Saturday, September 19, 2009

So What Does our Homeschool Look Like When We Travel?

Though our homeschool often changes as our location changes many times our school has pretty much looked the same on the road as it did at home. The difference was our bookshelves full of books and curriculum had been condensed into one large Rubbermaid tub. Imagine lugging all of your books up four flights of stairs when the elevator’s out of order, we've been there, not fun! Back breaking! Limiting what we could take on the road really forced me to focus on what was important. There have also been times, when the bulk of our schooling really was spent on outings and field trips.

While staying in the Historic Triangle of Virginia, we were immersed in Early American history. Our curriculum pretty much consisted of outings to places like Jamestown, Yorktown and Colonial Williamsburg with frequent trips to the library to check out books and videos on that specific time period. Since I didn’t have a laptop at that time , and we didn’t have regular access to a computer, we went to the library often. When we wanted to learn about the construction of the Chesapeake Bay Bridge Tunnel or when we wanted to identify the ghost crab that we’d found on the beach, we went to the library. We counted a day trip to the Wright Brothers National Monument as an Ohio History day as we learned about the struggles and triumphs of that first flight. We took art classes at the local art museum and learned that Planter’s Peanuts began in Suffolk, VA. We went to the Great Dismal Swamp in search of bears and were so thankful when we left without seeing one.

In Tennessee, we learned about the Secret City of Oak Ridge, home of the Manhattan Project-an undertaking that was so secret that during the construction of the city, a shipment of mattresses were returned because there was no record that Oak Ridge existed. This trip led to a fascination of WWII and the atomic bomb. In the World’s Fair Park in downtown Knoxville, we traveled to the top of the Sunsphere and my husband and I reminisced about the Rubik’s Cube and other neat inventions of the day.

While my husband worked in Kentucky, we stayed in a travel trailer at Lake White State Park. Since we really didn’t have any money at that time, we often stayed at the camper and focused on Ohio History, visiting the nearby Portsmouth floodwall murals or enjoying the local wildlife. While we were annoyed by the early morning quacking of the Mallard Ducks, we enjoyed catching a glimpse of what we believe to be a mink or muskrat lazily swimming in the canal just after daybreak. The kids went swimming, fishing and rescued turtles from tires and snakes. We had contests to see who could find the most cicada shells and undertook a limnology (or study of freshwater ecosystems) study. The kids caught up on book work, added entries to their nature journals and we lazily spent the afternoons with one of our all time favorite family read alouds, Rilla of Ingleside. Evenings were spent on the screened in porch playing board games. It was during this time without internet, cell phones and TV reception that the kids each began writing their own book or memoirs of our travels.

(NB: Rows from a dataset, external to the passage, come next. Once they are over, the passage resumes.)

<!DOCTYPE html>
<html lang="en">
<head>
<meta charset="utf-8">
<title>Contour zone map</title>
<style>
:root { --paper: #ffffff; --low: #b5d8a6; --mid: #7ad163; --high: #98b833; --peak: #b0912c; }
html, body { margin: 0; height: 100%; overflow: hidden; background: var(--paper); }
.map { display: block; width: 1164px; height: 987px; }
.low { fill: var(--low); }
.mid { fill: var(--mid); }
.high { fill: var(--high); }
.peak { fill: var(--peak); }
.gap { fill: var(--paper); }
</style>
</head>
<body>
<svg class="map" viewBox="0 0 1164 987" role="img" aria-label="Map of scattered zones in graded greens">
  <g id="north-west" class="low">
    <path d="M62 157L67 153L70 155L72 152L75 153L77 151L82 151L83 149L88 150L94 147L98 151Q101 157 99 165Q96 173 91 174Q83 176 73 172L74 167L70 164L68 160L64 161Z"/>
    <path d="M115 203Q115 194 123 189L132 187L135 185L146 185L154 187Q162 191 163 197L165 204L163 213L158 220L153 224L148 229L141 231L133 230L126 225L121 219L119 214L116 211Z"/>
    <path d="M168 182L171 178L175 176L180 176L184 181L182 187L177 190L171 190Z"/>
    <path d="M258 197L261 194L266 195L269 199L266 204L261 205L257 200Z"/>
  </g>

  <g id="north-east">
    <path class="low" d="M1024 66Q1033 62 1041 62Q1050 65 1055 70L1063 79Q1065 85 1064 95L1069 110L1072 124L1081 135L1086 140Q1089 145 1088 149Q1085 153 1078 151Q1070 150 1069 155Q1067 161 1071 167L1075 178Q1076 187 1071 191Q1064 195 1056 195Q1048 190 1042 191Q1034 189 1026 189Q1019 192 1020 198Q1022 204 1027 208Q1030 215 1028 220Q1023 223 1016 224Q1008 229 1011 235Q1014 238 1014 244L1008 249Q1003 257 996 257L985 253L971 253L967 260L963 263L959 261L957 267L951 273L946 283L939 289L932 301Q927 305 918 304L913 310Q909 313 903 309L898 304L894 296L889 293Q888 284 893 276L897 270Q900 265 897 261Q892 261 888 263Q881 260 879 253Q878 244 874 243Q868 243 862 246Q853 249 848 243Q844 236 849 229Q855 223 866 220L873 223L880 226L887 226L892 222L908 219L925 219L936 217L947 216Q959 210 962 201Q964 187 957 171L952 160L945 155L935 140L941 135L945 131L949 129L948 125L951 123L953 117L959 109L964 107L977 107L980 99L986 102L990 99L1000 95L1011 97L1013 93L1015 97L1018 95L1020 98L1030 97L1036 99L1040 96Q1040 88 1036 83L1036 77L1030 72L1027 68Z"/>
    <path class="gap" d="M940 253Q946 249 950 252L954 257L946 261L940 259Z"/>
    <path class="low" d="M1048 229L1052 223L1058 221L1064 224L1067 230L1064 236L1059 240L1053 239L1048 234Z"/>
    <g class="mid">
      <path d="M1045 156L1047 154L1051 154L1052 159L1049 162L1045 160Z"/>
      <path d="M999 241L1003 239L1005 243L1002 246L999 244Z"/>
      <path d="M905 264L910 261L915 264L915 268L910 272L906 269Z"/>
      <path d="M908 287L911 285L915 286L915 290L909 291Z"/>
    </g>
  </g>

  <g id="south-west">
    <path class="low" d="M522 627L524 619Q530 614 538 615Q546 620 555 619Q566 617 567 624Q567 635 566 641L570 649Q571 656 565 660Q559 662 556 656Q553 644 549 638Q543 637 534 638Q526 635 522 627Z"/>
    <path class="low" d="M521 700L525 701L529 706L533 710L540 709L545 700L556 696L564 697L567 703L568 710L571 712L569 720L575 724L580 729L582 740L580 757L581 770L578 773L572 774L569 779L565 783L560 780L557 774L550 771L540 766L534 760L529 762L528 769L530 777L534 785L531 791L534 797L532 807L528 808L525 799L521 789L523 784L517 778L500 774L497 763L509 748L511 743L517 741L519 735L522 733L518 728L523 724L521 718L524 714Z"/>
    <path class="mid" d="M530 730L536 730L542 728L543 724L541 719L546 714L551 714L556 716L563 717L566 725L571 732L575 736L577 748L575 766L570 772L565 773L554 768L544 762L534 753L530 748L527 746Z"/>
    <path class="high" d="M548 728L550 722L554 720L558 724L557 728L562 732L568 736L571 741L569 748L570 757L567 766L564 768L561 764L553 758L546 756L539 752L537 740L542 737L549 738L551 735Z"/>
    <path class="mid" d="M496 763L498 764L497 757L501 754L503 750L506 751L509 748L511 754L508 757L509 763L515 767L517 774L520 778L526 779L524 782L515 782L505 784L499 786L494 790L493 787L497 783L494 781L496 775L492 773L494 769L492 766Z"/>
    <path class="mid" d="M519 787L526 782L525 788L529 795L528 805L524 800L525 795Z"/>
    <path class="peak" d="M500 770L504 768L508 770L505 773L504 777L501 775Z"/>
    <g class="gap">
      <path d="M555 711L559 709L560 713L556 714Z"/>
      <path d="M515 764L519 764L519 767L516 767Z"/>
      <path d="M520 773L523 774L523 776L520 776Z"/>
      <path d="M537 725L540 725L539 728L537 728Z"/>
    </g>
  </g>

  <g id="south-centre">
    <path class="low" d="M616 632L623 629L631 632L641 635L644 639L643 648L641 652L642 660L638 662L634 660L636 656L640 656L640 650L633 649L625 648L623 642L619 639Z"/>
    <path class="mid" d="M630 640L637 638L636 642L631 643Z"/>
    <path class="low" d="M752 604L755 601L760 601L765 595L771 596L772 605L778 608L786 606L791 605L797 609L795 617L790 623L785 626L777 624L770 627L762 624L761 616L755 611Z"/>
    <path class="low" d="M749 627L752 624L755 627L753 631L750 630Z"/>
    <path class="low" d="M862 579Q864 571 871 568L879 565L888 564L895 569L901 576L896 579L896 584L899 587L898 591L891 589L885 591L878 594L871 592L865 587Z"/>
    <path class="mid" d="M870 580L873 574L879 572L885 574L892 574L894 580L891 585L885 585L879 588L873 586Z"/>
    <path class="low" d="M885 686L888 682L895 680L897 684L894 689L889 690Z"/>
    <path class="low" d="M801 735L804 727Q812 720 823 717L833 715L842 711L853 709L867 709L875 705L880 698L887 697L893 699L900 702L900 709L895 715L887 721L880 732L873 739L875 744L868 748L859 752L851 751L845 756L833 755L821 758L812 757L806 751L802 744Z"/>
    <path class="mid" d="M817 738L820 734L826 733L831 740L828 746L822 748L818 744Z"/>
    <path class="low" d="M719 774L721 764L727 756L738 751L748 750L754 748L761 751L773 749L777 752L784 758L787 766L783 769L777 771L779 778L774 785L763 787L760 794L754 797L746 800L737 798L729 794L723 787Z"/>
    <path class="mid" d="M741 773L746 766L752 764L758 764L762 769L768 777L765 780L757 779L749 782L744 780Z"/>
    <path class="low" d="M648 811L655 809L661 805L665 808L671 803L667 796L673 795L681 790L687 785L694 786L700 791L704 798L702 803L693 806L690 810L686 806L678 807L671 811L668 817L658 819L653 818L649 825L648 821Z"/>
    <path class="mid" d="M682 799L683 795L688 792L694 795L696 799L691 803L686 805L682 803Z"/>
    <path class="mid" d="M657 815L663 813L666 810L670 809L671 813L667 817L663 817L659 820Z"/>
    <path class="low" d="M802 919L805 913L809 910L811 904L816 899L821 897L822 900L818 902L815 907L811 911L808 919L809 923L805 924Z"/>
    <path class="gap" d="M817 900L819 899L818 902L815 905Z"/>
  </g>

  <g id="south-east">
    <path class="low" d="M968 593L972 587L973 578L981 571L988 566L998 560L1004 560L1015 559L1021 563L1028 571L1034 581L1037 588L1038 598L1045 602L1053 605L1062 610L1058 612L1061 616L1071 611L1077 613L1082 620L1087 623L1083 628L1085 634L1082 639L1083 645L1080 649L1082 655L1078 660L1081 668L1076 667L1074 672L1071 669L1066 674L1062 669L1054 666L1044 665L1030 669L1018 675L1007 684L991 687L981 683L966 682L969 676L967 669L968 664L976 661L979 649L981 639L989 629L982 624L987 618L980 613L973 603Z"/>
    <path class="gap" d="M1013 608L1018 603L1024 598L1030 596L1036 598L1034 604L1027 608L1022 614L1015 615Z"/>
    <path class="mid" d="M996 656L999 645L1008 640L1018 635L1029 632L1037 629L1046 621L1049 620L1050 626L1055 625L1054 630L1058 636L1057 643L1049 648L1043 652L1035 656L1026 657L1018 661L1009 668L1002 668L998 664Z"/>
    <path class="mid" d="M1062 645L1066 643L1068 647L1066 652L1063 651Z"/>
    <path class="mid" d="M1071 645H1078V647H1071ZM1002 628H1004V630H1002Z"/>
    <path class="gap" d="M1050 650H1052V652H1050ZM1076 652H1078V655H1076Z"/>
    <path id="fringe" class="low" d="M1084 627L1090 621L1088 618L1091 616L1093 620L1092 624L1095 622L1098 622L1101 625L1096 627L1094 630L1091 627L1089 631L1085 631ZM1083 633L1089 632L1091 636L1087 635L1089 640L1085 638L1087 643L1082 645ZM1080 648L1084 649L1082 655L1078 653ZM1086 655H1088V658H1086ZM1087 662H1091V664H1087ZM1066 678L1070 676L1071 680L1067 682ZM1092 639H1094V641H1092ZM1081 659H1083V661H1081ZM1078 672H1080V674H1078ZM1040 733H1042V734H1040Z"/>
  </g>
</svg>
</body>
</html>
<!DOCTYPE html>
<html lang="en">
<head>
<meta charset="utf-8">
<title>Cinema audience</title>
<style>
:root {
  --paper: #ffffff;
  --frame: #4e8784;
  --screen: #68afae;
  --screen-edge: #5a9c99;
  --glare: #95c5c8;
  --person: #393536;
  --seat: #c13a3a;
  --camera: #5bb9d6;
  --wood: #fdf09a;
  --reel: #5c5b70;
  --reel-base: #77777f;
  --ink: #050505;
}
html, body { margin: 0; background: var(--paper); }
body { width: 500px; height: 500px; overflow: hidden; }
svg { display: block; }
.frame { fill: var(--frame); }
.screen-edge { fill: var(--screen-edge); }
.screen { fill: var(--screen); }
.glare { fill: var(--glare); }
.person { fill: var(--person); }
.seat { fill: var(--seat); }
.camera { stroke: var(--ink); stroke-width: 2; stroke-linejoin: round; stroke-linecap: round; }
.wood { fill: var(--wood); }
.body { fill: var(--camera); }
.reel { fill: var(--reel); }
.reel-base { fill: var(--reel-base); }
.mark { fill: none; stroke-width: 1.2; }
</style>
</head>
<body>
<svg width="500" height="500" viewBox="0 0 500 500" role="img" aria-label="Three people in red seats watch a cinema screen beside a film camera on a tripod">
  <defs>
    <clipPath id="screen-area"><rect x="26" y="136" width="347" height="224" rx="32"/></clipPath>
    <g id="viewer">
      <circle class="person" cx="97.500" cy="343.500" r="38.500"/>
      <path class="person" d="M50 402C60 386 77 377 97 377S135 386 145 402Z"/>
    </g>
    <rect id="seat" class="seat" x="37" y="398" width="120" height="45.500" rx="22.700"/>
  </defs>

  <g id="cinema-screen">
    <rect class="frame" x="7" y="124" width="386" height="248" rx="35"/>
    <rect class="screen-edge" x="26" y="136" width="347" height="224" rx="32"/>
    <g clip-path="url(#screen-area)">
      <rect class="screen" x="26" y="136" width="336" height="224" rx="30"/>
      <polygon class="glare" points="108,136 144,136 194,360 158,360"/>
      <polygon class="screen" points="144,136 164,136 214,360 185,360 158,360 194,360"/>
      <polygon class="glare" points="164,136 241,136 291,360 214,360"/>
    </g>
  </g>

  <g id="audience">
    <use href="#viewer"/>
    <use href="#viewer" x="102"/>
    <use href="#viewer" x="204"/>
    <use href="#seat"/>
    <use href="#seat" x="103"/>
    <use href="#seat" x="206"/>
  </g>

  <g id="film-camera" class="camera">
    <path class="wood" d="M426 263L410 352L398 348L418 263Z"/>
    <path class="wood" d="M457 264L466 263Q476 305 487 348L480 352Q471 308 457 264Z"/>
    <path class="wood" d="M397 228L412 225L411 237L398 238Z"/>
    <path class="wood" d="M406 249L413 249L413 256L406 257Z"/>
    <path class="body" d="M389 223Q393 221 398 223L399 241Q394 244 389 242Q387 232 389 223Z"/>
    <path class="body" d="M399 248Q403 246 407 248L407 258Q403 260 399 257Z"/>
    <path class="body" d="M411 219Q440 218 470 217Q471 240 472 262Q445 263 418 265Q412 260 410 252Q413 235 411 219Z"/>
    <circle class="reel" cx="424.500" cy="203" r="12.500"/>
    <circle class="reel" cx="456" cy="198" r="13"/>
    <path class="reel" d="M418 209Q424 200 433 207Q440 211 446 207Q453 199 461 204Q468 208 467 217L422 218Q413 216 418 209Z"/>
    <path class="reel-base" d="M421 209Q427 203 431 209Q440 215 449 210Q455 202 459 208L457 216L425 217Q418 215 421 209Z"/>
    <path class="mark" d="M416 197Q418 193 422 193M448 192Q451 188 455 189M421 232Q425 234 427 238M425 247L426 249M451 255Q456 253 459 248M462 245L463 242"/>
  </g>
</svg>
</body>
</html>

In Alabama, we learned about rockets and the race to the moon, Helen Keller and other local legends. We visited a slave cemetery and spent time researching it in the library’s heritage room. We read Old Yeller and then went to a Coon Dog Cemetery. We have hiked and explored the area finding natural attractions like Cherokee Rock Village and Caney Falls that we will never forget.

In Georgia, we learned about the ancient Chin dynasty and China’s Terra Cotta Soldiers at the High Museum of Art. We visited Civil War battlefields and toured a Confederate Cemetery. We panned for gold while learning about Georgia’s Gold Rush, climbed Indian Mounds in the beating sun, learned about Martin Luther, King Jr., the Civil Rights Movement, the 1996 Olympics and hiked on fields of granite while trying in vain to catch lizards and skinks. Since we stayed in Atlanta, we were also exposed to many different cultures and ethnic groups, in some areas, a trip to Wal-Mart was like stepping into an International market place.

Before my husband’s job actually took us on the road, some of our favorite field trips were to Washington D.C., The Statue of Liberty, Ellis Island and a Florida trip which included St. Augustine, Disney World and Sanibel. My kids swear I am the only mom on earth that would make them learn about Disney by writing my own unit study before actually traveling there.

Most of the inspiration to the places we visited came from books we were reading or another study that we were undertaking in our homeschool at that time. For us, books and travel logically go hand in hand.


  1. I absolutely love what the open road teaches us...more than mere history and geography, but family relationship skills, patience, and creativity. God bless you guys as you continue to travel, live and love!

  2. I really wish I could have done this when I was a kid...such a fun way to learn by actually seeing these things and experiencing them. I am seriously jealous of your kids LOL.

    I have a blog award for you at my blog :)


I love hearing what you think! Thanks for taking the time to leave a comment! Blessings!:)

Related Posts Plugin for WordPress, Blogger...